Instructions for the task: Only lines with the string "function" are wanted. Pull them out of the data.

Record excerpts:
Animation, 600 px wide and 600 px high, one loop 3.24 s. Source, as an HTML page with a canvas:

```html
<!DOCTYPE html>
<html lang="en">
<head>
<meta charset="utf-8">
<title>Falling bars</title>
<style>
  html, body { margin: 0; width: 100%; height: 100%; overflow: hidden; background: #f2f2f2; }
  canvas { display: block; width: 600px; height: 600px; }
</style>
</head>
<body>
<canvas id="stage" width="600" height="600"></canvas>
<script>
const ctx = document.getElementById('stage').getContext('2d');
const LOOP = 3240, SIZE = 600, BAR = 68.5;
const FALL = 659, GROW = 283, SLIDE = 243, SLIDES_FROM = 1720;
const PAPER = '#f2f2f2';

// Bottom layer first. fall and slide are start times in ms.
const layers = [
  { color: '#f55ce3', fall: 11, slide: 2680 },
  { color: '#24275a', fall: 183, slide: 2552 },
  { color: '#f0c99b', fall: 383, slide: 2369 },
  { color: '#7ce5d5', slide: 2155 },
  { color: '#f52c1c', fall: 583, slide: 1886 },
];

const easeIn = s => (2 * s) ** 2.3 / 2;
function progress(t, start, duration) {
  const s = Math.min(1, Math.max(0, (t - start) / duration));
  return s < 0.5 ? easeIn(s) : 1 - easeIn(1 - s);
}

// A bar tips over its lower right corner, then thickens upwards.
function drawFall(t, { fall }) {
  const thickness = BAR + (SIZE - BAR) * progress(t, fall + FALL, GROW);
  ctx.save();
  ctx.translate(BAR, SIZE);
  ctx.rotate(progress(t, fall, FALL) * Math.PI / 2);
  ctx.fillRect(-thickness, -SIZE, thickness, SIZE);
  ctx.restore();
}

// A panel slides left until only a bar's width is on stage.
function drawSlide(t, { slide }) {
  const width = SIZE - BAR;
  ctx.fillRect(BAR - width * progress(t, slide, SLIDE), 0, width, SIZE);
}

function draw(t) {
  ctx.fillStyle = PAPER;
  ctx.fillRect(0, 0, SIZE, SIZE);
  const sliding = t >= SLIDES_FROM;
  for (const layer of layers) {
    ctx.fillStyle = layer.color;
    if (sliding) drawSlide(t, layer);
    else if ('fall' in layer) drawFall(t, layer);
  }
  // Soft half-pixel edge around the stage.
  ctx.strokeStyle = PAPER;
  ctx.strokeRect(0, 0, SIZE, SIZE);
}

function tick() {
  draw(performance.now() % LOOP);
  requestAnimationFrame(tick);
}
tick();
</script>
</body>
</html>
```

Completed task:
function progress(t, start, duration) {
function drawFall(t, { fall }) {
function drawSlide(t, { slide }) {
function draw(t) {
function tick() {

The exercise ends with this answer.